Plans for a Chapel at Casowasco were drawn up early in it’s history. Eli Whitney and Don Boyd rallied campers to build an outdoor chapel for morning worship and evening vespers. In 1947, the Lakeview Campgrounds were sold and the proceeds designated for the building of the “Lakeview Chapel”. The architect designed the building after a rustic chapel in the mountains of Arizona which featured a large window behind the altar looking out at the view. The Chapel was dedicated on June 21st, 1953. The Foster Center is named in honor of Koert Foster, the long time, beloved manager of Casowasco who died tragically in a hunting accident in 1974.
Donated by Mr. Alec C. Proskine as Sabbath space for Clergy and their families, this beautiful log cabin was dedicated in 2010.
It has three bedrooms, two of which contain a queen bed. The third bedroom has a twin day bed with twin trundle bed. The cabin is fully furnished and stocked with all of the items a person or small group would need during their stay. A fully functional kitchen accommodates meal preparation.
The Alec Proskine Welcome Center has been named after the donor, the late Alec C. Proskine who helped fund the Welcome Center and the new Prayer Cabin. The Welcome Center is a state of the art office with a reception/waiting area, four administrative offices and a large program/summer staff area where summer leadership staff plan all the summer programs at Casowasco.

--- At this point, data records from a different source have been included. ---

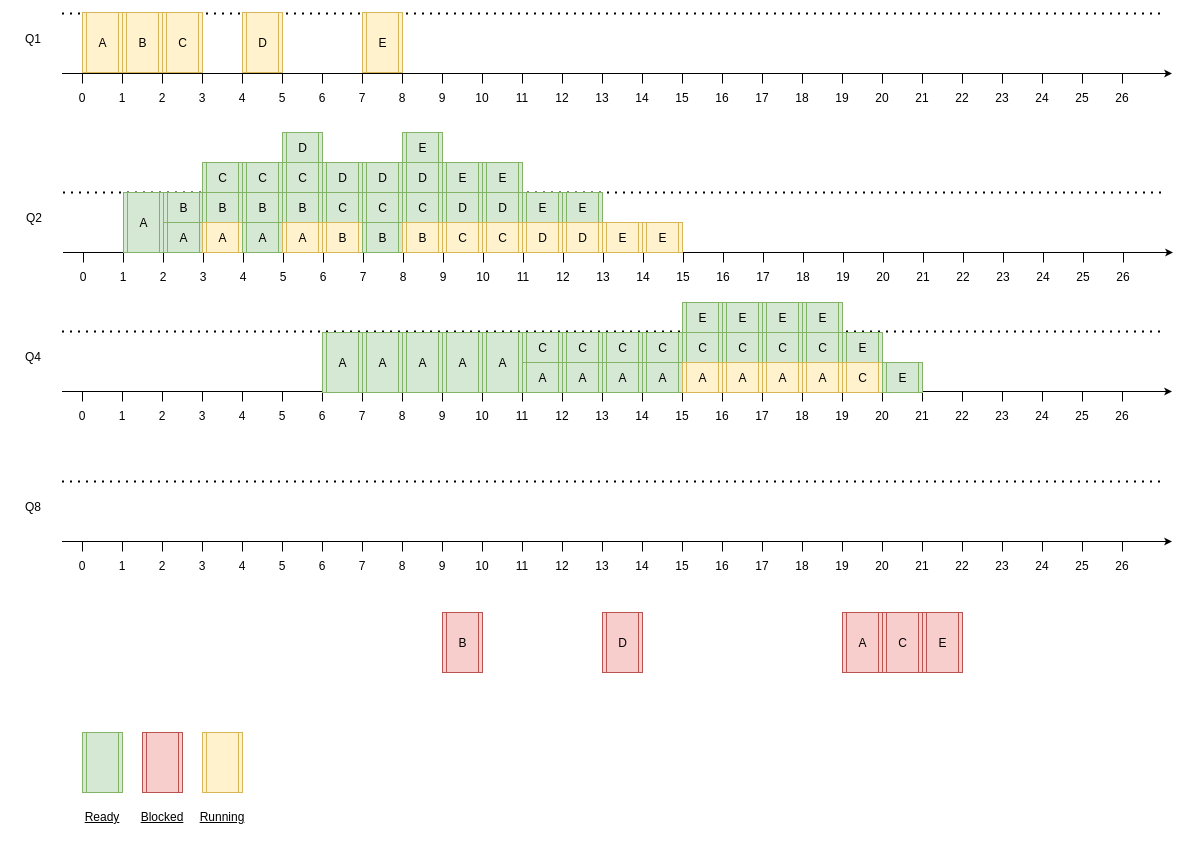
<!DOCTYPE html>
<html lang="en">
<head>
<meta charset="utf-8">
<title>Feedback queue schedule</title>
<style>
:root{--ink:#000;--ready:#d5e8d4;--ready-line:#82b366;--blocked:#f8cecc;--blocked-line:#b85450;--running:#fff2cc;--running-line:#d6b656;--unit:40px}
*{box-sizing:border-box;margin:0;padding:0}
html,body{width:1194px;height:845px;overflow:hidden;background:#fff}
body{font:12px/14px "Liberation Sans",Arial,sans-serif;color:var(--ink)}
.schedule{display:grid;grid-template-rows:120px 170px 180px 130px 120px 113px;width:1194px;height:845px;padding-top:12px}
.lane{position:relative}
.scale{position:absolute;left:var(--shift,0px);top:var(--drop,0px);width:1180px;height:96px}
.scale svg{position:absolute;left:0;top:0}
.scale h2{position:absolute;left:25px;top:20px;font:inherit}
.ticks{position:absolute;left:62px;top:79px;display:grid;grid-template-columns:repeat(27,var(--unit));list-style:none;text-align:center}
.track{display:grid;grid-template-columns:repeat(27,var(--unit));grid-auto-rows:30px;margin-left:82px}
.job{position:relative;display:flex;align-items:center;justify-content:center;margin:0 -1px -1px 0;border:1px solid var(--line);background:var(--fill)}
.job::before{content:"";position:absolute;inset:0 3px;border:solid var(--line);border-width:0 1px}
.ready{--fill:var(--ready);--line:var(--ready-line)}
.blocked{--fill:var(--blocked);--line:var(--blocked-line)}
.running{--fill:var(--running);--line:var(--running-line)}
.nudge{left:1px}
.legend{display:flex;gap:20px;padding-left:82px;list-style:none}
.legend li{display:flex;flex-direction:column;align-items:center;gap:17px;width:var(--unit);text-decoration:underline}
.legend .job{width:41px;height:61px;flex:none;margin:0 -1px 0 0;align-self:flex-start}
</style>
</head>
<body>
<svg width="0" height="0" style="position:absolute" aria-hidden="true">
<defs>
<g id="axis">
<line x1="62" y1="1.5" x2="1162" y2="1.5" stroke="#000" stroke-width="2" stroke-dasharray="2 6"/>
<line x1="62" y1="61.5" x2="1166" y2="61.5" stroke="#000"/>
<line x1="82" y1="66.5" x2="1123" y2="66.5" stroke="#000" stroke-width="10" stroke-dasharray="1 39"/>
<polygon points="1172,61.5 1164,65.5 1166,61.5 1164,57.5"/>
</g>
</defs>
</svg>
<main class="schedule">

<section class="lane">
<div class="scale">
<svg width="1180" height="96"><use href="#axis"/></svg>
<h2>Q1</h2>
<ol class="ticks"><li>0<li>1<li>2<li>3<li>4<li>5<li>6<li>7<li>8<li>9<li>10<li>11<li>12<li>13<li>14<li>15<li>16<li>17<li>18<li>19<li>20<li>21<li>22<li>23<li>24<li>25<li>26</ol>
</div>
<div class="track">
<span class="job running" style="grid-area:1/1/span 2">A</span>
<span class="job running" style="grid-area:1/2/span 2">B</span>
<span class="job running" style="grid-area:1/3/span 2">C</span>
<span class="job running" style="grid-area:1/5/span 2">D</span>
<span class="job running" style="grid-area:1/8/span 2">E</span>
</div>
</section>

<section class="lane" style="--drop:59px;--shift:1px">
<div class="scale">
<svg width="1180" height="96"><use href="#axis"/></svg>
<h2>Q2</h2>
<ol class="ticks"><li>0<li>1<li>2<li>3<li>4<li>5<li>6<li>7<li>8<li>9<li>10<li>11<li>12<li>13<li>14<li>15<li>16<li>17<li>18<li>19<li>20<li>21<li>22<li>23<li>24<li>25<li>26</ol>
</div>
<div class="track">
<span class="job ready nudge" style="grid-area:3/2/span 2">A</span>
<span class="job ready" style="grid-area:1/6">D</span>
<span class="job ready" style="grid-area:1/9">E</span>
<span class="job ready" style="grid-area:2/4">C</span>
<span class="job ready" style="grid-area:2/5">C</span>
<span class="job ready" style="grid-area:2/6">C</span>
<span class="job ready" style="grid-area:2/7">D</span>
<span class="job ready" style="grid-area:2/8">D</span>
<span class="job ready" style="grid-area:2/9">D</span>
<span class="job ready" style="grid-area:2/10">E</span>
<span class="job ready" style="grid-area:2/11">E</span>
<span class="job ready nudge" style="grid-area:3/3">B</span>
<span class="job ready" style="grid-area:3/4">B</span>
<span class="job ready" style="grid-area:3/5">B</span>
<span class="job ready" style="grid-area:3/6">B</span>
<span class="job ready" style="grid-area:3/7">C</span>
<span class="job ready" style="grid-area:3/8">C</span>
<span class="job ready" style="grid-area:3/9">C</span>
<span class="job ready" style="grid-area:3/10">D</span>
<span class="job ready" style="grid-area:3/11">D</span>
<span class="job ready" style="grid-area:3/12">E</span>
<span class="job ready" style="grid-area:3/13">E</span>
<span class="job ready nudge" style="grid-area:4/3">A</span>
<span class="job running" style="grid-area:4/4">A</span>
<span class="job ready" style="grid-area:4/5">A</span>
<span class="job running" style="grid-area:4/6">A</span>
<span class="job running" style="grid-area:4/7">B</span>
<span class="job ready" style="grid-area:4/8">B</span>
<span class="job running" style="grid-area:4/9">B</span>
<span class="job running" style="grid-area:4/10">C</span>
<span class="job running" style="grid-area:4/11">C</span>
<span class="job running" style="grid-area:4/12">D</span>
<span class="job running" style="grid-area:4/13">D</span>
<span class="job running" style="grid-area:4/14">E</span>
<span class="job running" style="grid-area:4/15">E</span>
</div>
</section>

<section class="lane" style="--drop:28px">
<div class="scale">
<svg width="1180" height="96"><use href="#axis"/></svg>
<h2>Q4</h2>
<ol class="ticks"><li>0<li>1<li>2<li>3<li>4<li>5<li>6<li>7<li>8<li>9<li>10<li>11<li>12<li>13<li>14<li>15<li>16<li>17<li>18<li>19<li>20<li>21<li>22<li>23<li>24<li>25<li>26</ol>
</div>
<div class="track">
<span class="job ready" style="grid-area:2/7/span 2">A</span>
<span class="job ready" style="grid-area:2/8/span 2">A</span>
<span class="job ready" style="grid-area:2/9/span 2">A</span>
<span class="job ready" style="grid-area:2/10/span 2">A</span>
<span class="job ready" style="grid-area:2/11/span 2">A</span>
<span class="job ready" style="grid-area:1/16">E</span>
<span class="job ready" style="grid-area:1/17">E</span>
<span class="job ready" style="grid-area:1/18">E</span>
<span class="job ready" style="grid-area:1/19">E</span>
<span class="job ready" style="grid-area:2/12">C</span>
<span class="job ready" style="grid-area:2/13">C</span>
<span class="job ready" style="grid-area:2/14">C</span>
<span class="job ready" style="grid-area:2/15">C</span>
<span class="job ready" style="grid-area:2/16">C</span>
<span class="job ready" style="grid-area:2/17">C</span>
<span class="job ready" style="grid-area:2/18">C</span>
<span class="job ready" style="grid-area:2/19">C</span>
<span class="job ready" style="grid-area:2/20">E</span>
<span class="job ready" style="grid-area:3/12">A</span>
<span class="job ready" style="grid-area:3/13">A</span>
<span class="job ready" style="grid-area:3/14">A</span>
<span class="job ready" style="grid-area:3/15">A</span>
<span class="job running" style="grid-area:3/16">A</span>
<span class="job running" style="grid-area:3/17">A</span>
<span class="job running" style="grid-area:3/18">A</span>
<span class="job running" style="grid-area:3/19">A</span>
<span class="job running" style="grid-area:3/20">C</span>
<span class="job ready" style="grid-area:3/21">E</span>
</div>
</section>

<section class="lane" style="--drop:-2px">
<div class="scale">
<svg width="1180" height="96"><use href="#axis"/></svg>
<h2>Q8</h2>
<ol class="ticks"><li>0<li>1<li>2<li>3<li>4<li>5<li>6<li>7<li>8<li>9<li>10<li>11<li>12<li>13<li>14<li>15<li>16<li>17<li>18<li>19<li>20<li>21<li>22<li>23<li>24<li>25<li>26</ol>
</div>
</section>

<section class="lane">
<div class="track">
<span class="job blocked" style="grid-area:1/10/span 2">B</span>
<span class="job blocked" style="grid-area:1/14/span 2">D</span>
<span class="job blocked" style="grid-area:1/20/span 2">A</span>
<span class="job blocked" style="grid-area:1/21/span 2">C</span>
<span class="job blocked" style="grid-area:1/22/span 2">E</span>
</div>
</section>

<ul class="legend">
<li><span class="job ready"></span>Ready</li>
<li><span class="job blocked"></span>Blocked</li>
<li><span class="job running"></span>Running</li>
</ul>
</main>
</body>
</html>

Capernaum has a dormitory setting with four rooms that sleep 16 guests apiece, for a total of 64 guests. The building is set in a wooded area to offer a natural, rustic feel. The Railroad Trail offers a scenic, low-impact hike to and from the Emmaus Commons, waterfront area and the Lakeview Chapel.
Each room has one bathroom with two sinks, 1-2 toilets, and 1-2 showers. The lodge meeting space has a fireplace and a small kitchenette. The room is perfect for meetings and evening programs, while the campfire circle provides a place to sing and make s’mores. Capernaum is available from May 1 to Nov. 1.
Capernaum was constructed after Mount Tabor, in 1965. The architects, Teisch and Morton designed the building to be open only in the summer but some renovations have allowed it to be open all year – with the exception of some of the colder months.
Mount Tabor is a complex of four cabins and a main lodge set on a tree-filled hill top. Offering a more rustic experience and natural setting, Mt. Tabor is a favorite for family camping, church camping, and youth retreats. Each of the four cabins have the same floor plan and can sleep up to 18 guests apiece. Dividers within the cabins allow for privacy between genders or families.
The main lodge is a short distance from the cabins and provides a large meeting space, a fire place, and 2 dormitory-style bathrooms. The campfire circle is a perfect place for singing and s’mores in the evening. A staircase entitled Jacob’s Ladder provides easy access to the Emmaus Commons, the waterfront area and the Lakeview Chapel. Mt. Tabor is available from May 15 through Sept. 30.
“While many of the churches of Central New York were enlarging their facilities to accommodate the postwar baby boom, Casowasco continued adding buildings. As Bethany neared completion (1962,) plans for a cabin unit on the knoll midway up the hill from the point were moving from dream to reality. Builder Richard Hoyt began construction summer ’63 and completed work that fall. This investment of $49,700 brought into being Mt. Tabor – a cluster of four separate cabins with a central lodge – Casowasco’s first facility specifically designed for small group camping.”
(an excerpt from “Casowasco – A Place of Vision” by Phyllis Coville)